Academic Exchanges in a Time of Conflictual Geopolitics

In my September President’s Column I wrote about the impact of geopolitics on international scholarly exchanges and on conditions of higher education, particularly in the humanities and social sciences. Indeed, from the perspective of AAS this problem has intensified. I am referring of course to the protests and shutdown of universities in Hong Kong, where AAS was planning to hold AAS-in-Asia in June 2020. By early November it was becoming evident that the prospect of holding the conference there at that time was dubious. As Maura Elizabeth Cunningham has outlined in her analysis of the membership and conference participant survey that AAS undertook about the Hong Kong event, the overwhelming majority of the respondents did want to continue to hold the event either later in Hong Kong or in another venue, most likely in Japan. 72% declared their intent to attend elsewhere in the summer of 2020 (including Japan), whereas 20% were not sure. About 55% intended to attend Hong Kong in December 2020, while 35% were not sure. It appears that those who had already submitted their proposals were keen on holding it around the same time as originally scheduled in June. Accordingly, we are in the process of exploring a new venue in Japan and expect to provide a more definitive update in early January.

Transferring the location at this late stage will, of course, put considerable pressure on the AAS Secretariat, since there will only be about three months between the Annual Conference in Boston and one in East Asia, so we are particularly thankful for their cooperation. We are also grateful to our Senior Advisor for Development and Strategic Initiatives, Krisna Uk, for exploring the possibilities of an alternative venue. Needless to say, we are particularly appreciative of our colleagues at Chinese University of Hong Kong (CUHK), who have already put so much work in organizing AAS-in-Asia in Hong Kong; we will continue to work together towards holding the conference in Hong Kong in the future.

To return to the theme of the difficulties and impediments to academic exchange in today’s world, we may note that, in many parts of Asia as well as in the West, it is the youth in educational institutions, including high schools and universities, that are leading the struggle to open up or resist the closing of democratic participation by authoritarian leaders backed by nationalist supporters. Such is the case not only in Hong Kong but also in India with regard to the Citizenship Amendment Bill. It is thus not surprising that, as teachers and educators, AAS members have also expressed their solidarity with these democratizing forces, though they may be relatively weak politically.

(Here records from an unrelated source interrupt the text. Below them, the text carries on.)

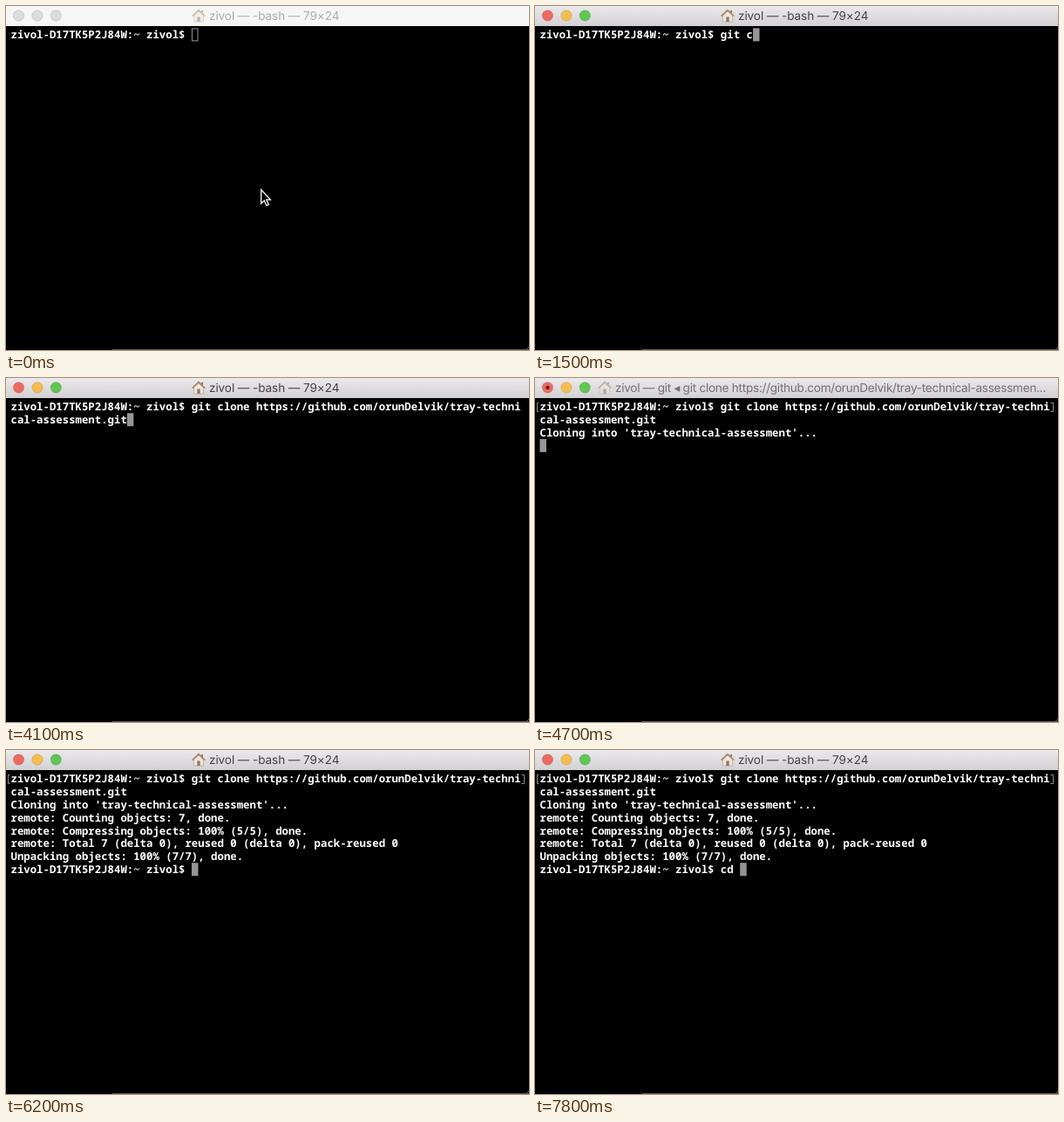
Write an HTML page that moves like this. It is 600 px wide and 394 px high and loops after 8 s.

```html
<!DOCTYPE html>
<html lang="en">
<head>
<meta charset="utf-8">
<title>Terminal</title>
<style>
  html, body { margin: 0; width: 100%; height: 100%; overflow: hidden; background: #000; }
  svg { display: block; }
  text { white-space: pre; text-rendering: geometricPrecision; }
  #title { font: 13.6px Inter, Roboto, sans-serif; letter-spacing: -.1px; }
  #title.tight { letter-spacing: -.27px; }
  #rows { font: 600 12.35px "Noto Sans Mono", "DejaVu Sans Mono", monospace; fill: #fff; }
</style>
</head>
<body>
<svg width="600" height="394" viewBox="0 0 600 394">
  <defs>
    <linearGradient id="bar" x2="0" y2="1">
      <stop stop-color="#ebe9ec"/><stop offset="1" stop-color="#d2d0d3"/>
    </linearGradient>
    <path id="ibeam" d="M289.8 204Q293 204 293 207V217Q293 220 289.8 220M296.2 204Q293 204 293 207M293 217Q293 220 296.2 220M291.5 212H294.5"/>
  </defs>
  <path d="M122 393.5H600M597 393Q599.5 392.5 600 390" fill="none" stroke="#555"/>
  <rect id="head" width="600" height="23"/>
  <g id="lights" stroke="#000" stroke-opacity=".1">
    <circle cx="14.5" cy="11" r="6.2"/>
    <circle cx="36" cy="11" r="6.2"/>
    <circle cx="57.3" cy="11" r="6.2"/>
  </g>
  <circle id="busy" cx="14.5" cy="11" r="2.2" fill="#681712"/>
  <g id="house">
    <path d="M2.5 8V15H13.5V8L8 3Z" fill="#eee7da" stroke="#aca294" stroke-width=".7"/>
    <path d="M11 2h2v4h-2Z" fill="#b0705a"/>
    <path d="M.7 8.6 8 1.6l7.3 7" fill="none" stroke="#a98873" stroke-width="1.7"/>
    <path d="M6.3 15V9.5h3.4V15Z" fill="#8d7867"/>
  </g>
  <text id="title" y="16"></text>
  <g id="rows"></g>
  <path id="wrap" d="M4.5 28.5H2.5V38.5H4.5M591.5 28.5H594.5V38.5H591.5" fill="none" stroke="#8a8a8a"/>
  <rect id="cursor"/>
  <path id="arrow" d="M292.7 210.5V226.2L296.3 222.8 298.9 228.6 301.3 227.5 298.8 221.9H303.4Z"
    fill="#000" stroke="#fff" stroke-width="1.3"/>
  <g id="beam" fill="none" stroke-linecap="round">
    <use href="#ibeam" stroke="#b0b0b0" stroke-width="2.9"/>
    <use href="#ibeam" stroke="#000" stroke-width="1.4"/>
  </g>
</svg>
<script>
const LOOP = 8000, COLS = 79, CELL_W = 7.41, ROW_H = 14.83, LEFT = 5.5;
const ACTIVE = 400, TYPING = 700, ENTER = 4400, GIT_START = 4500, GIT_END = 5400;
const USER = 'zivol', PROMPT = `${USER}-D17TK5P2J84W:~ ${USER}$ `;
const REPO = 'tray-technical-assessment';
const URL_TEXT = `https://github.com/orunDelvik/${REPO}`;

// What reaches the screen, and when
const output = [
  [0, PROMPT], [700, 'g'], [800, 'i'], [900, 't'], [1100, ' '],
  [1500, 'c'], [1700, 'l'], [2000, 'o'], [2300, 'n'], [2500, 'e'], [2900, ' '],
  [3200, URL_TEXT + '.git'], [ENTER, '\n'],
  [GIT_START, `Cloning into '${REPO}'...\n`],
  [5000, 'remote: Counting objects: 7, done.\n' +
    'remote: Compressing objects: 100% (5/5), done.\n' +
    'remote: Total 7 (delta 0), reused 0 (delta 0), pack-reused 0\n'],
  [5100, 'Unpacking objects: 100% (7/7), done.\n'],
  [GIT_END, PROMPT], [6400, 'c'], [7000, 'd'], [7200, ' ']
];

const $ = id => document.getElementById(id);
const set = (el, attrs) => { for (const k in attrs) el.setAttribute(k, attrs[k]); };
const show = (id, on) => set($(id), { visibility: on ? 'visible' : 'hidden' });

const rows = Array.from({ length: 9 }, (_, i) => {
  const row = document.createElementNS('http://www.w3.org/2000/svg', 'text');
  set(row, { x: LEFT, y: 37.3 + i * ROW_H });
  return $('rows').appendChild(row);
});

function drawScreen(t, active) {
  const text = output.filter(([at]) => at <= t).map(([, s]) => s).join('');
  const lines = text.split('\n').flatMap(s => s.match(new RegExp(`.{1,${COLS}}`, 'g')) || ['']);
  rows.forEach((row, i) => row.textContent = lines[i] || '');
  const last = lines.length - 1;
  const x = LEFT + lines[last].length * CELL_W, y = 25.4 + last * ROW_H;
  set($('cursor'), active
    ? { x, y, width: 7.5, height: 15, fill: '#969496', stroke: 'none' }
    : { x: x + .5, y: y + .5, width: 6.5, height: 14, fill: 'none', stroke: '#969496' });
}

function drawBar(t, active) {
  const git = t >= GIT_START && t < GIT_END;
  set($('head'), { fill: active ? 'url(#bar)' : '#f6f6f6' });
  [...$('lights').children].forEach((c, i) =>
    set(c, { fill: active ? ['#ed6a5f', '#f5bd4f', '#61c554'][i] : '#dcdcdc' }));
  show('busy', git);
  set($('house'), {
    transform: `translate(${git ? 72 : 213} 3)`,
    opacity: active && !git ? 1 : .5
  });
  $('title').textContent = git
    ? `${USER} — git ◂ git clone ${URL_TEXT.slice(0, -1)}...`
    : `${USER} — -bash — 79×24`;
  set($('title'), {
    x: git ? 92 : 233,
    fill: git ? '#727072' : active ? '#454345' : '#adadad',
    class: git ? 'tight' : ''
  });
}

function draw(now) {
  const t = now % LOOP, active = t >= ACTIVE;
  drawScreen(t, active);
  drawBar(t, active);
  show('wrap', t >= ENTER);
  show('arrow', !active);
  show('beam', active && t < TYPING);
}

const start = performance.now();
(function frame() {
  draw(performance.now() - start);
  requestAnimationFrame(frame);
})();
</script>
</body>
</html>
```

As I suggested in my previous blog, the strengthening of participatory and inclusive forces in a period of intensifying nationalism lies as much in their global connectivity as in any other factor. In this context, I am pleased to mention that AAS has also initiated an agreement with the Latin American Association for the Study of Asia and Africa, Asociación Latinoamericana de Estudios de Asia y África (ALADAA) to conduct exchanges with their members at the annual conference or at AAS-in-Asia. Past President Anne Feldhaus and I attended a rare event when the Western Conference of the Association for Asian Studies (WCAAS), a regional conference of the AAS, was held in Mexico City last October. The two of us observed the significant interest in Asian Studies not only among Mexican scholars but those from across Latin America and the Caribbean. Our conversations with these scholars led to this initiative. ALADAA is a rapidly growing association, and research about Asia and Asian presence in Latin America is also developing fast. In recent years, relations between Latin American and Asian countries, expressed through formations such as the BRICS and China’s Belt and Road Initiative, have accelerated unprecedentedly. There is also considerable interest in the study of the Asian diaspora in Latin America, a theme which matches Vice President Christine Yano’s initiative to explore and develop a stronger relationship between AAS and Asian American Studies, resulting in a newly configured “Global Asias.”

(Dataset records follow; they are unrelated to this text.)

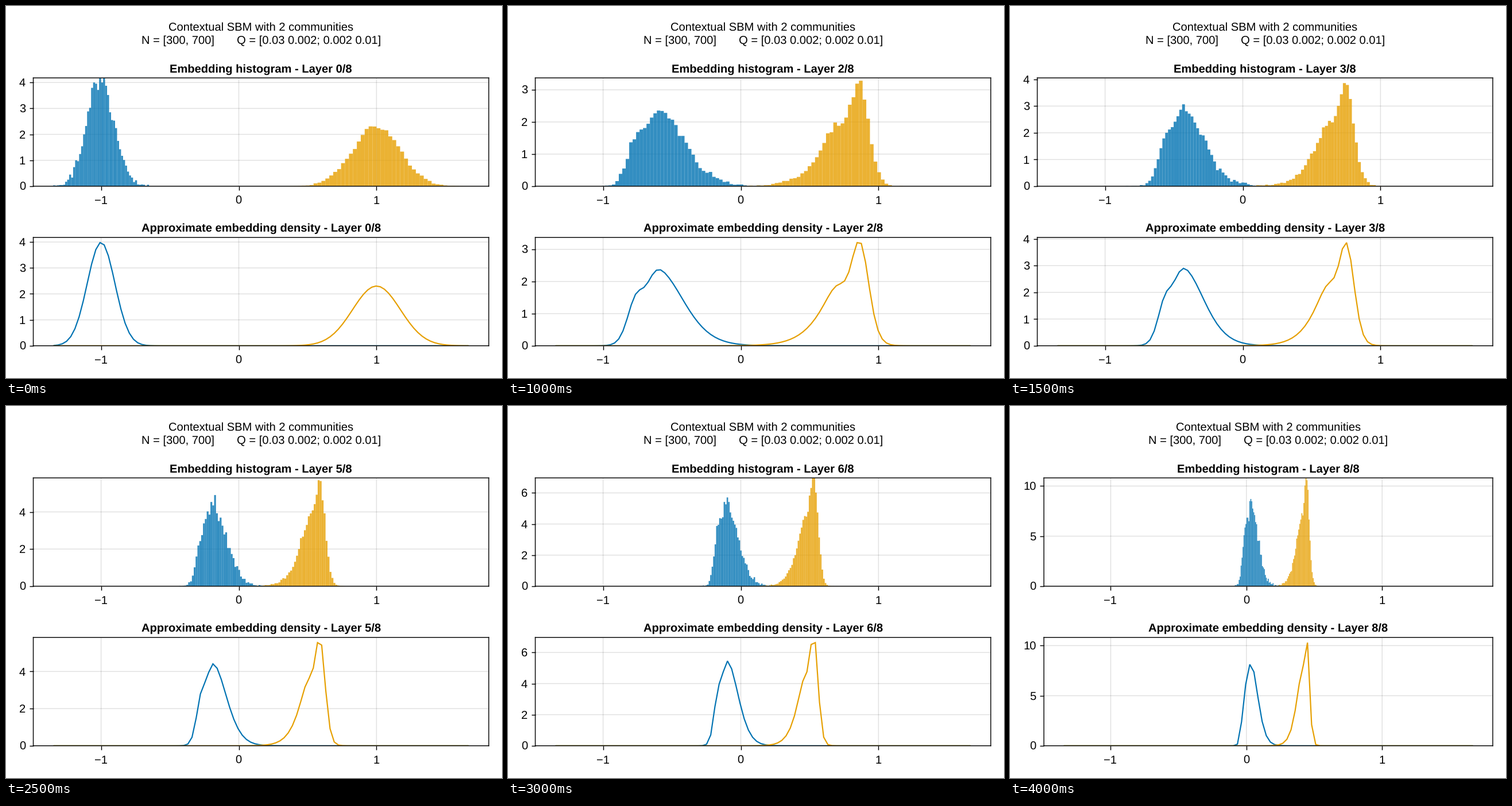
Write a matplotlib script that moves like this. It is 864 px wide and 648 px high and loops after 4.5 s.

```python
import math

import numpy as np
import matplotlib.pyplot as plt
from matplotlib.animation import FuncAnimation

W, H = 864, 648
LAYERS = 8
PX = 1.44                       # pixels per layout unit
COLORS = ("#0072B2", "#E69F00")

# Contextual stochastic block model
SIZES = (300, 700)
Q = ((0.03, 0.002), (0.002, 0.01))
MEANS, VARS = (-1.0, 1.0), (0.01, 0.03)
GRID = np.linspace(-1.342, 1.665, 100)
XLIM = (-1.4924, 1.8153)

BIN_SD = (0.145, 0.165)         # bin width in standard deviations
DRAWS = 20                      # sampled graphs behind each histogram

plt.rcParams.update({
    "font.family": "Liberation Sans",
    "font.size": 14 * PX,
    "text.hinting": "none",
    "path.snap": False,
    "axes.linewidth": PX,
})


def binomial(n, p, count):
    return np.array([math.comb(n, k) * p**k * (1 - p)**(n - k)
                     for k in range(count)])


def aggregate(c, means, variances):
    """Gaussian mixture after averaging a node with its random neighbours."""
    o = 1 - c
    own = binomial(SIZES[c] - 1, Q[c][c], 40)
    other = binomial(SIZES[o], Q[c][o], 14)
    a, b = np.meshgrid(np.arange(1, 41), np.arange(14), indexing="ij")
    n = a + b
    mu = (a * means[c] + b * means[o]) / n
    sd = np.sqrt(a * variances[c] + b * variances[o]) / n
    return np.outer(own, other).ravel(), mu.ravel(), sd.ravel()


def moments(mix):
    w, mu, sd = mix
    mean = (w * mu).sum()
    return mean, (w * (sd**2 + mu**2)).sum() - mean**2


def density(mix, x):
    w, mu, sd = mix
    z = (x[:, None] - mu) / sd
    return (w / sd * np.exp(-z**2 / 2)).sum(axis=1) / math.sqrt(2 * math.pi)


def build_layers():
    layers = [[(np.array([1.0]), np.array([m]), np.array([math.sqrt(v)]))
               for m, v in zip(MEANS, VARS)]]
    for _ in range(LAYERS):
        means, variances = zip(*(moments(mix) for mix in layers[-1]))
        layers.append([aggregate(c, means, variances) for c in (0, 1)])
    return layers


def histogram(layer, c):
    """Bin the density, with the counting noise of a finite sample."""
    mix = MIXES[layer][c]
    mean, var = moments(mix)
    step = BIN_SD[c] * math.sqrt(var)
    left = mean + step * np.arange(-60, 60)
    fine = left[:, None] + step * (np.arange(5) + 0.5) / 5
    level = density(mix, fine.ravel()).reshape(fine.shape).mean(axis=1)
    n = DRAWS * SIZES[c] * step
    h = np.random.default_rng(10 * layer + c).poisson(level * n) / n
    keep = h > 0
    return left[keep], h[keep], step


MIXES = build_layers()
CURVES = [[density(mix, GRID) for mix in pair] for pair in MIXES]
HISTS = [[histogram(k, c) for c in (0, 1)] for k in range(LAYERS + 1)]

fig = plt.figure(figsize=(W / 72, H / 72), dpi=72, facecolor="white")


def put(x, y, text, **kw):
    fig.text(x / W, 1 - y / H, text, ha="center", va="baseline", **kw)


def panel(left, top, ymax, title):
    right, height = 584 * PX, 131 * PX
    bottom = top + height
    ax = fig.add_axes([left / W, 1 - bottom / H, (right - left) / W, height / H])
    lo, hi = XLIM
    ax.set_xlim(lo, hi)
    ax.set_ylim(0, ymax)
    ax.set_axisbelow(True)
    ax.grid(color="black", alpha=0.12, linewidth=PX)
    ax.tick_params(length=5 * PX, width=PX, labelbottom=False, labelleft=False)

    step = 1 if ymax < 5 else 2 if ymax < 10 else 5
    yticks = np.arange(0, ymax, step)
    ax.set_xticks([-1, 0, 1])
    ax.set_yticks(yticks)
    for v in (-1, 0, 1):
        x = left + (v - lo) / (hi - lo) * (right - left)
        put(x - 0.5, bottom + 31, str(v).replace("-", "\u2212"))
    for v in yticks:
        label = f"{v:.0f}"
        put(left - 13.4 - 5.6 * len(label), bottom - v / ymax * height + 7.2, label)
    put((left + right) / 2, top - 10, title, weight="bold")
    return ax


def draw(layer):
    fig.clear()
    curves = CURVES[layer]
    ymax = 1.05 * max(y.max() for y in curves)
    left = (41 if ymax > 10 else 33) * PX
    mid = left / 2 + 292 * PX
    put(mid, 42.4, "Contextual SBM with 2 communities")
    put(mid, 66.3, "N = [300, 700]       Q = [0.03 0.002; 0.002 0.01]")

    tag = f" - Layer {layer}/{LAYERS}"
    bars = panel(left, 87 * PX, ymax, "Embedding histogram" + tag)
    lines = panel(left, 280 * PX, ymax, "Approximate embedding density" + tag)
    for c, color in enumerate(COLORS):
        x, h, width = HISTS[layer][c]
        bars.bar(x, h, width, align="edge", color=color, alpha=0.8, linewidth=0)
        lines.plot(GRID, curves[c], color=color, linewidth=1.5 * PX,
                   solid_joinstyle="miter")
    return []


anim = FuncAnimation(fig, draw, frames=LAYERS + 1, init_func=lambda: draw(0),
                     interval=500, repeat=True, repeat_delay=0)
plt.show()
```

We urge our members to explore the exciting new avenues that our relationship with ALADAA will open. Such new international linkages provide exciting possibilities for strengthening academic exchanges and collaboration, despite the continuing challenges posed by conflictual geopolitics.